by Andrew Payton
I am often impatient with poetry; I want it to strike me quick, gut me fast, and toss me away in a short few lines. There’s great stuff out there that stretches far beyond the first page, I know, I know, but I really appreciate short imagistic poems that share their piece and move on. Especially when I’m on the internet. It’s just so easy to click away—as soon as a line bores me, click, I’m free. Now perhaps this is irresponsible of me. As a reader of poetry I should have more patience, allow for the slow blooms to hook me. But there is just so much to read, why should I stick with something that isn’t doing it for me? My time is important to me: thrill me, or click, goodbye. There’s another poem, perhaps somewhere close in the digital realm, that’s really going to grab me.
In my impatient clicking, here are a few poems I recently found that do just this sort of grabbing.
“Knecht with Nature 765-588-1130” by Rosalie Moffett (from Boston Review)
I admire this poem’s use mundane everyday image, though one with humor and sadness, to jump into completely unexpected—yet motivated—places.
“The Fog Town School of Thought” by Maurice Manning (from Orion)

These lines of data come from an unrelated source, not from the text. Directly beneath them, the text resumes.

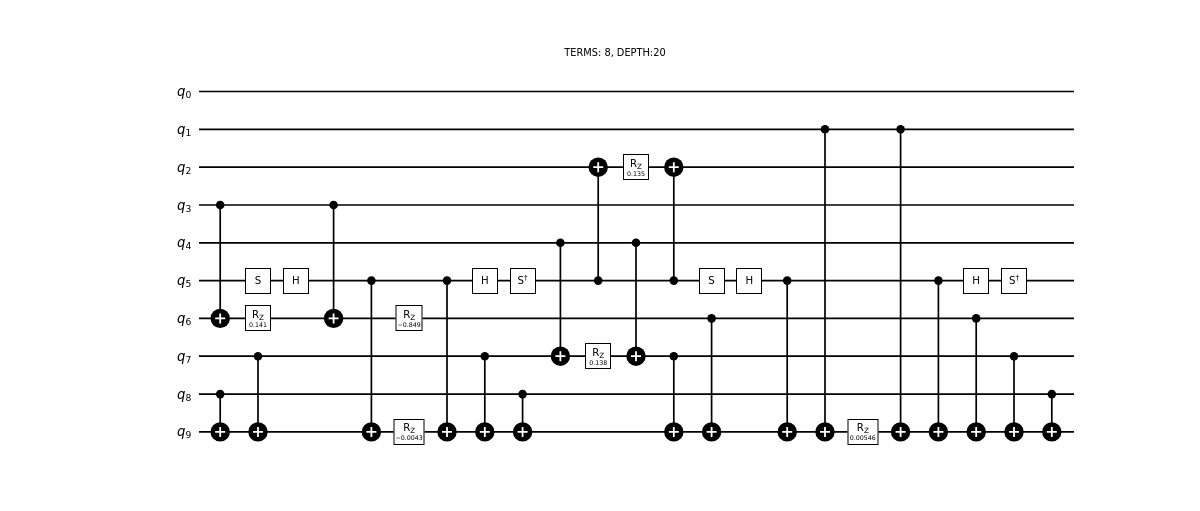
<!DOCTYPE html>
<html lang="en">
<head>
<meta charset="utf-8">
<title>Quantum circuit</title>
<style>
:root { --ink: #000; --paper: #fff; }
* { box-sizing: border-box; }
body { margin: 0; background: var(--paper); }
.circuit {
  position: relative; width: 1200px; height: 511px; overflow: hidden;
  background: var(--paper); color: var(--ink);
  font-family: "DejaVu Sans", sans-serif;
}
h1 {
  position: absolute; left: 515px; top: 46px; width: 200px; margin: 0;
  font-size: 9.8px; line-height: 14px; font-weight: 400; text-align: center; white-space: nowrap;
}
.qubits {
  position: absolute; left: 177px; top: 73px; height: 378px; margin: 0; padding: 0;
  display: flex; flex-direction: column; list-style: none;
}
.qubits li { flex: 1; display: flex; align-items: center; font-size: 13.2px; line-height: 1; }
.qubits sub { position: relative; top: 3px; font-size: 9.2px; line-height: 1; vertical-align: baseline; }
.wiring { position: absolute; left: 0; top: 0; }
.wires, .links { stroke: var(--ink); stroke-width: 1.7; }
.controls { fill: var(--ink); }
.plus { stroke: var(--paper); stroke-width: 1.8; }
.gate {
  position: absolute; left: var(--x); top: var(--y); transform: translate(-50%, -50%);
  width: 26px; height: 26px; border: 1.4px solid var(--ink); background: var(--paper);
  display: flex; flex-direction: column; align-items: center; justify-content: center;
  font-size: 10.2px; line-height: 12px; white-space: nowrap;
}
.gate sub, .gate sup { position: relative; font-size: 7.2px; line-height: 0; vertical-align: baseline; }
.gate sub { top: 2px; }
.gate sup { top: -4px; }
.gate small { font-size: 6.3px; line-height: 8px; }
.rotation { padding-top: 1px; }
.mid { width: 27px; }
.wide { width: 31px; }
</style>
</head>
<body>
<main class="circuit">
  <h1>TERMS: 8, DEPTH:20</h1>

  <ul class="qubits">
    <li><i>q</i><sub>0</sub></li>
    <li><i>q</i><sub>1</sub></li>
    <li><i>q</i><sub>2</sub></li>
    <li><i>q</i><sub>3</sub></li>
    <li><i>q</i><sub>4</sub></li>
    <li><i>q</i><sub>5</sub></li>
    <li><i>q</i><sub>6</sub></li>
    <li><i>q</i><sub>7</sub></li>
    <li><i>q</i><sub>8</sub></li>
    <li><i>q</i><sub>9</sub></li>
  </ul>

  <svg class="wiring" width="1200" height="511" viewBox="0 0 1200 511" aria-hidden="true">
    <defs>
      <g id="target">
        <circle r="9.7"/>
        <path class="plus" d="M-5 0H5M0 -5V5"/>
      </g>
      <circle id="control" r="4.3"/>
    </defs>
    <g class="wires">
      <line x1="199" x2="1074" y1="91.5" y2="91.5"/>
      <line x1="199" x2="1074" y1="129.3" y2="129.3"/>
      <line x1="199" x2="1074" y1="167.2" y2="167.2"/>
      <line x1="199" x2="1074" y1="205" y2="205"/>
      <line x1="199" x2="1074" y1="242.8" y2="242.8"/>
      <line x1="199" x2="1074" y1="280.6" y2="280.6"/>
      <line x1="199" x2="1074" y1="318.4" y2="318.4"/>
      <line x1="199" x2="1074" y1="356.2" y2="356.2"/>
      <line x1="199" x2="1074" y1="394.1" y2="394.1"/>
      <line x1="199" x2="1074" y1="431.9" y2="431.9"/>
    </g>
    <g class="links">
      <line x1="220.2" x2="220.2" y1="205" y2="318"/>
      <line x1="220.2" x2="220.2" y1="394" y2="432"/>
      <line x1="258" x2="258" y1="356" y2="432"/>
      <line x1="333.6" x2="333.6" y1="205" y2="318"/>
      <line x1="371.4" x2="371.4" y1="281" y2="432"/>
      <line x1="447" x2="447" y1="281" y2="432"/>
      <line x1="484.8" x2="484.8" y1="356" y2="432"/>
      <line x1="522.6" x2="522.6" y1="394" y2="432"/>
      <line x1="560.4" x2="560.4" y1="243" y2="356"/>
      <line x1="598.2" x2="598.2" y1="281" y2="167"/>
      <line x1="636" x2="636" y1="243" y2="356"/>
      <line x1="673.8" x2="673.8" y1="281" y2="167"/>
      <line x1="673.8" x2="673.8" y1="356" y2="432"/>
      <line x1="711.6" x2="711.6" y1="318" y2="432"/>
      <line x1="787.2" x2="787.2" y1="281" y2="432"/>
      <line x1="825" x2="825" y1="129" y2="432"/>
      <line x1="900.6" x2="900.6" y1="129" y2="432"/>
      <line x1="938.4" x2="938.4" y1="281" y2="432"/>
      <line x1="976.2" x2="976.2" y1="318" y2="432"/>
      <line x1="1014" x2="1014" y1="356" y2="432"/>
      <line x1="1051.8" x2="1051.8" y1="394" y2="432"/>
    </g>
    <g class="controls">
      <use href="#control" x="220.2" y="205"/>
      <use href="#control" x="220.2" y="394.1"/>
      <use href="#control" x="258" y="356.2"/>
      <use href="#control" x="333.6" y="205"/>
      <use href="#control" x="371.4" y="280.6"/>
      <use href="#control" x="447" y="280.6"/>
      <use href="#control" x="484.8" y="356.2"/>
      <use href="#control" x="522.6" y="394.1"/>
      <use href="#control" x="560.4" y="242.8"/>
      <use href="#control" x="598.2" y="280.6"/>
      <use href="#control" x="636" y="242.8"/>
      <use href="#control" x="673.8" y="280.6"/>
      <use href="#control" x="673.8" y="356.2"/>
      <use href="#control" x="711.6" y="318.4"/>
      <use href="#control" x="787.2" y="280.6"/>
      <use href="#control" x="825" y="129.3"/>
      <use href="#control" x="900.6" y="129.3"/>
      <use href="#control" x="938.4" y="280.6"/>
      <use href="#control" x="976.2" y="318.4"/>
      <use href="#control" x="1014" y="356.2"/>
      <use href="#control" x="1051.8" y="394.1"/>
    </g>
    <g class="targets">
      <use href="#target" x="220.2" y="318.4"/>
      <use href="#target" x="333.6" y="318.4"/>
      <use href="#target" x="560.4" y="356.2"/>
      <use href="#target" x="636" y="356.2"/>
      <use href="#target" x="598.2" y="167.2"/>
      <use href="#target" x="673.8" y="167.2"/>
      <use href="#target" x="220.2" y="431.9"/>
      <use href="#target" x="258" y="431.9"/>
      <use href="#target" x="371.4" y="431.9"/>
      <use href="#target" x="447" y="431.9"/>
      <use href="#target" x="484.8" y="431.9"/>
      <use href="#target" x="522.6" y="431.9"/>
      <use href="#target" x="673.8" y="431.9"/>
      <use href="#target" x="711.6" y="431.9"/>
      <use href="#target" x="787.2" y="431.9"/>
      <use href="#target" x="825" y="431.9"/>
      <use href="#target" x="900.6" y="431.9"/>
      <use href="#target" x="938.4" y="431.9"/>
      <use href="#target" x="976.2" y="431.9"/>
      <use href="#target" x="1014" y="431.9"/>
      <use href="#target" x="1051.8" y="431.9"/>
    </g>
  </svg>

  <div class="gate" style="--x:258px;--y:280.6px"><span>S</span></div>
  <div class="gate" style="--x:295.8px;--y:280.6px"><span>H</span></div>
  <div class="gate" style="--x:484.8px;--y:280.6px"><span>H</span></div>
  <div class="gate" style="--x:522.6px;--y:280.6px"><span>S<sup>†</sup></span></div>
  <div class="gate" style="--x:711.6px;--y:280.6px"><span>S</span></div>
  <div class="gate" style="--x:749.4px;--y:280.6px"><span>H</span></div>
  <div class="gate" style="--x:976.2px;--y:280.6px"><span>H</span></div>
  <div class="gate" style="--x:1014px;--y:280.6px"><span>S<sup>†</sup></span></div>

  <div class="gate rotation" style="--x:258px;--y:318.4px"><span>R<sub>Z</sub></span><small>0.141</small></div>
  <div class="gate rotation mid" style="--x:409.2px;--y:318.4px"><span>R<sub>Z</sub></span><small>−0.849</small></div>
  <div class="gate rotation wide" style="--x:409.2px;--y:431.9px"><span>R<sub>Z</sub></span><small>−0.0043</small></div>
  <div class="gate rotation" style="--x:598.2px;--y:356.2px"><span>R<sub>Z</sub></span><small>0.138</small></div>
  <div class="gate rotation" style="--x:636px;--y:167.2px"><span>R<sub>Z</sub></span><small>0.135</small></div>
  <div class="gate rotation wide" style="--x:862.8px;--y:431.9px"><span>R<sub>Z</sub></span><small>0.00546</small></div>
</main>
</body>
</html>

I like this poem because I wholeheartedly agree.
“I’m Sorry to Piss You Off, Wendell Berry” by David Wright (from Hobart)
This poem’s intrigue begins with the title. You also don’t see too many poems about taking a piss that really work, and I think this, because it’s about the degradation and ownership, does “shine like a river stone.”
“Get Out of Your Whale Boat” by Melissa Broder (from Yalobusha Review)
Those who know me know I’m obsessed with whales, and so besides my obvious draw to this title, I’m drawn into so many of these lines. I can’t quite figure them out, but I like where they take me and what sorts of emotions and images are conjured up along the way. “I have such mosquito innards / My bone condition is suck”—now that’s something.
Two Poems by Noelle Kocot (from Yalobusha Review)
These two poems also come from the debut online issue of Yalobusha Review. The force and drive of are revealed immediately; in “Reflections on Youth” there is “striving” and “wait” in the first two lines, in “To Live Intelligently” there is “fear.”